Rosenzweig was born in 1886 to intellectual and assimilated parents. He studied philosophy, history, and classics. While he was at university, many of his friends and relatives converted to Christianity, and he came close to converting, until a visit to an Orthodox synagogue on the eve of Yom Kippur inspired him to "return" to Judaism. His doctoral thesis, Hegel and the State, was published in 1920, and he then began to devote his energies to the construction of a Jewish philosophic system. The result, The Star of Redemption (1921), has become a classic, combining German idealism, existentialism, and Jewish tradition into a complex and enduring system. In 1921 a progressive paralysis set in and, although he soon lost his mobility and power of speech, he continued his intellectual activities for seven years. Rosenzweig's wife deciphered his signals, and, among other activities, he began a new translation of the Hebrew Bible (with Martin Buber, who finished it in the 1950s), utilizing a style of German that attempted to retain the spirit of the original Hebrew.
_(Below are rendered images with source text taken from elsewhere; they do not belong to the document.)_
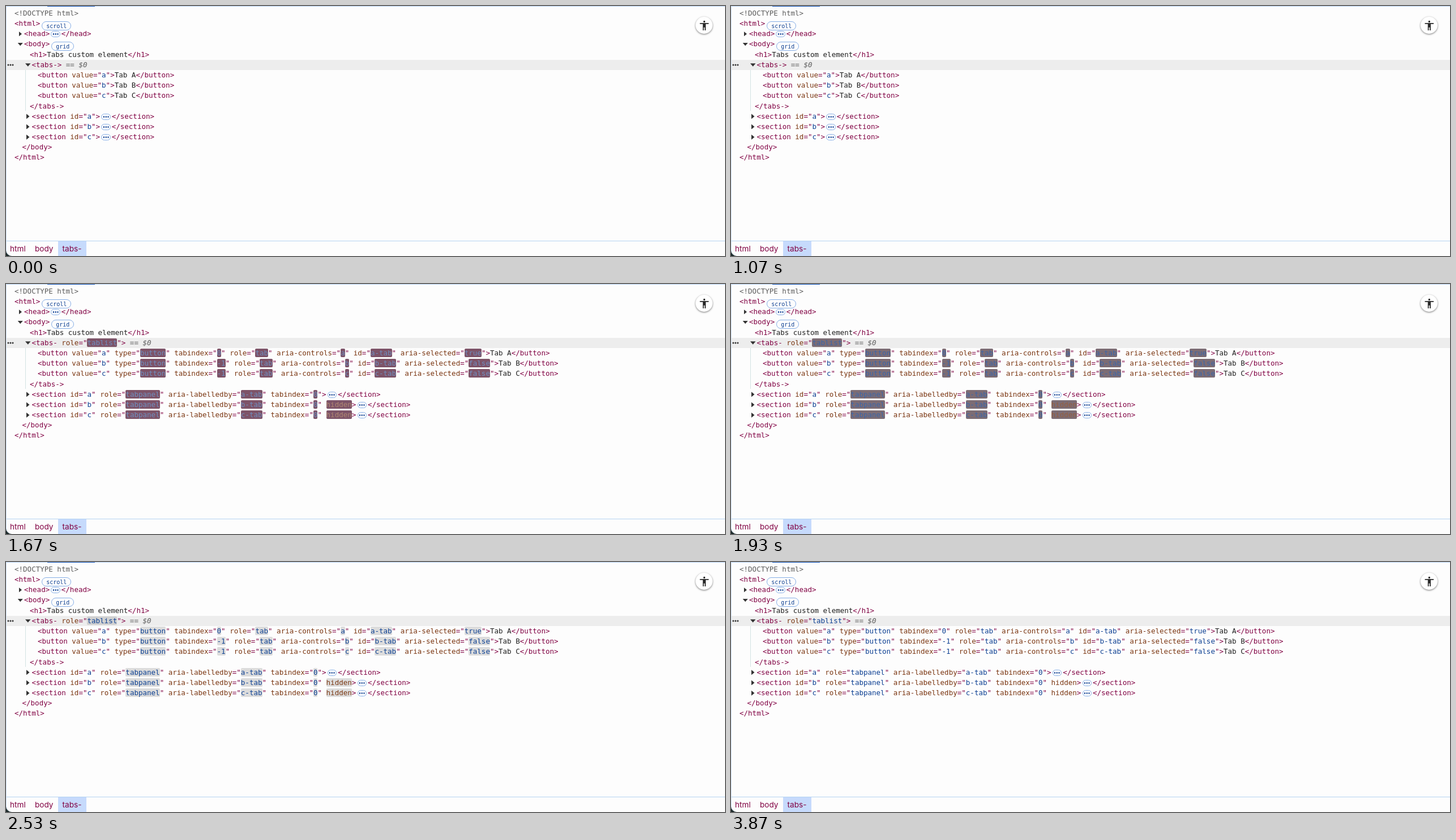
Recreate the animation shown at these times as an HTML page. Size 1270 px wide and 441 px high, loop 3.94 s.

```html
<!DOCTYPE html>
<html lang="en">
<head>
<meta charset="utf-8">
<title>Elements panel</title>
<style>
  :root { --tag: #800042; --attr: #7a3510; --value: #0c3f92; }
  html, body { margin: 0; width: 100%; height: 100%; overflow: hidden; background: #1c2929; }
  #panel {
    position: absolute; left: 0; top: 0; width: 1270px; height: 441px; overflow: hidden;
    box-sizing: border-box; border-left: 1px solid #d3e3f5; border-radius: 0 0 0 10px; background: #fdfdfd;
  }
  #tree, #panel > * { position: absolute; }
  #tree { left: -1px; top: 0; width: 1270px; font: 12.533px/18.18px "DejaVu Sans Mono", monospace; color: var(--tag); }
  .row { position: absolute; left: 0; width: 100%; height: 18.18px; white-space: pre; box-sizing: border-box; }
  .selected { background: #ededed; }
  .text { color: #1f1f1f; }
  .meta { color: #5c5c5c; }
  .attr { color: var(--attr); }
  .value { color: var(--value); }
  .flash { border-radius: 2px; }
  .plain .added { display: none; }
  .arrow { position: absolute; background: #333; }
  .closed { width: 5.5px; height: 9px; top: 4.6px; margin-left: 4px; clip-path: polygon(0 0, 100% 50%, 0 100%); }
  .open { width: 9.5px; height: 5.5px; top: 6.4px; margin-left: 2px; clip-path: polygon(0 0, 100% 0, 50% 100%); }
  .badge {
    display: inline-block; box-sizing: border-box; height: 16px; margin-left: 3px; padding: 0 7px;
    border: 1px solid #86aee6; border-radius: 8px; font-size: 10px; line-height: 15px;
    color: var(--value); vertical-align: -4px;
  }
  .dots {
    display: inline-block; box-sizing: border-box; width: 16.2px; height: 11px; margin: 0 2.2px;
    border: 1px solid #86aee6; border-radius: 6px; vertical-align: -2px;
    background: radial-gradient(circle, var(--value) 1px, transparent 1.5px) center / 3.8px 9px repeat-x content-box;
    padding: 0 1.4px;
  }
  .more {
    position: absolute; left: 2px; top: 7px; width: 12px; height: 4px;
    background: radial-gradient(circle, #333 1.2px, transparent 1.8px) 0 0 / 4px 4px;
  }
  .guide { left: 33px; top: 113px; width: 1px; height: 72px; background: #d3e3e3; }
  .edge { left: -1px; top: 0; width: 1270px; height: 1px; background: #b9d5f5; }
  .active { left: 72px; top: 0; width: 84px; height: 1px; background: #0b4fb8; }
  .crumbs { left: -1px; top: 414px; width: 1270px; height: 27px; box-sizing: border-box; border-top: 1px solid #b5d3f2; }
  .crumbs span {
    position: absolute; top: 0; height: 26px; font: 13.6px/27px Inter, sans-serif; color: var(--tag);
  }
  .crumbs .current { left: 92px; width: 42.5px; padding-left: 7.5px; background: #c6dafc; }
  .access { left: 1217px; top: 19px; width: 30px; height: 30px; border-radius: 50%; background: #fff; box-shadow: 0 1px 3px 1px #0003, 0 1px 2px #0004; }
  .access svg { position: absolute; left: 4.9px; top: 4.6px; width: 20.8px; height: 20.8px; fill: #2b2b2b; }
</style>
</head>
<body>
<div id="panel" class="plain">
  <div id="tree"></div>
  <div class="guide"></div>
  <div class="edge"></div>
  <div class="active"></div>
  <div class="access"><svg viewBox="0 0 24 24"><path d="M12 2a2 2 0 0 1 0 4a2 2 0 0 1 0-4zM21 9h-6v13h-2v-6h-2v6H9V9H3V7h18z"/></svg></div>
  <div class="crumbs">
    <span style="left:7px">html</span><span style="left:51px">body</span><span class="current">tabs-</span>
  </div>
</div>
<script>
  const LOOP = 3940, START = 1305, FLASH = 1400, FPS = 15;
  const ROW = 18.18, TOP = 3.9;
  const panel = document.getElementById('panel');
  const tree = document.getElementById('tree');

  const span = (cls, text) => `<span class="${cls}">${text}</span>`;
  const attr = (name, value, cls = '') =>
    ` ${span('attr', name)}="${span('value ' + cls, value)}"`;
  const added = attrs => span('added', Object.entries(attrs).map(([name, value]) =>
    value === true ? ' ' + span('attr flash', name) : attr(name, value, 'flash')).join(''));
  const open = (name, attrs = '') => `&lt;${name}${attrs}&gt;`;
  const close = name => `&lt;/${name}&gt;`;
  const badge = text => span('badge', text);
  const dots = span('dots', '');

  const button = (id, first) => open('button', attr('value', id) + added({
    type: 'button', tabindex: first ? 0 : -1, role: 'tab', 'aria-controls': id,
    id: id + '-tab', 'aria-selected': first
      ? 'true' : 'false'
  })) + span('text', 'Tab ' + id.toUpperCase()) + close('button');

  const section = (id, first) => open('section', attr('id', id) + added({
    role: 'tabpanel', 'aria-labelledby': id + '-tab', tabindex: 0, ...(first ? {} : { hidden: true })
  })) + dots + close('section');

  // Each row: indent, markup, arrow
  const rows = [
    [15, span('meta', '&lt;!DOCTYPE html&gt;')],
    [15, open('html') + badge('scroll')],
    [32, open('head') + dots + close('head'), 'closed'],
    [32, open('body') + badge('grid'), 'open'],
    [42, open('h1') + span('text', 'Tabs custom element') + close('h1')],
    [45.5, open('tabs-', added({ role: 'tablist' })) + span('meta', ' == <i>$0</i>') + span('more', ''), 'open'],
    ...['a', 'b', 'c'].map(id => [56, button(id, id === 'a')]),
    [42, close('tabs-')],
    ...['a', 'b', 'c'].map(id => [45.5, section(id, id === 'a'), 'closed']),
    [28.5, close('body')],
    [15, close('html')]
  ];

  tree.innerHTML = rows.map(([x, html, arrow], i) =>
    `<div class="row${i === 5 ? ' selected' : ''}" style="top:${TOP + i * ROW}px;padding-left:${x}px">` +
    (arrow ? `<span class="arrow ${arrow}" style="left:${x - 13.5}px"></span>` : '') + html + '</div>'
  ).join('');

  // Tag colour fades to grey, then to nothing; the text darkens over the whole time.
  const easing = 'cubic-bezier(0, 0, 0.2, 1)';
  const flashes = [...document.querySelectorAll('.flash')].map(el => {
    const flash = el.animate([
      { backgroundColor: '#800042', color: '#fff', easing },
      { backgroundColor: '#7b7b7b', offset: 0.8, easing },
      { backgroundColor: 'transparent', color: el.matches('.value') ? '#0c3f92' : '#7a3510' }
    ], { duration: FLASH, fill: 'both' });
    flash.pause();
    return flash;
  });

  function draw(now) {
    const t = Math.floor((now % LOOP + 5) * FPS / 1000) * 1000 / FPS;
    panel.classList.toggle('plain', t < START);
    const time = Math.min(Math.max(t - START, 0), FLASH);
    for (const flash of flashes) flash.currentTime = time;
  }

  const begin = performance.now();
  function tick() {
    draw(performance.now() - begin);
    requestAnimationFrame(tick);
  }
  tick();
</script>
</body>
</html>
```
Franz Kafka -- July 3, 1883 - June 3, 1924 Franz Kafka was born to middle-class Jewish parents in Prague, Czechoslovakia on July 3, 1883. He received a law degree at the University of Prague. After performing an obligatory year of unpaid service as law clerk for the civil and criminal courts, he obtained a position in the workman's compensation division of the Austrian government. Always neurotic, insecure, and filled with a sense of inadequacy, his writing is a search for personal fulfillment and understanding. He wrote very slowly and deliberately, publishing very little in his lifetime. At his death he asked a close friend to burn his remaining manuscripts, but the friend refused the request. Instead the friend arranged for publication Kafka's longer stories, which have since brought him worldwide fame and have influenced many contemporary writers. His works include The Metamorphosis, The Castle, The Trial, and Amerika. Kafka was diagnosed with tuberculosis (TB) in August 1917. As his disease progressed, his throat became affected by the TB and he could not eat regularly because it was painful. He died from starvation in a sanatorium in Kierling, near Vienna, after admitting himself for treatment there on April 10, 1924. He died on June 3 at the age of 40.

Introduction
Three Epistles
It Is Time: Concerning the Study of Judaism
Towards a Renaissance of Jewish Learning
The Builders: Concerning the Law
Appendices
Upon Opening the Judisches Lehrhaus
More Judaism! Two Letters
Revelation and Law (Martin Buber and Franz Rozenzweig)
The Commandments: Divine or Human?
Notes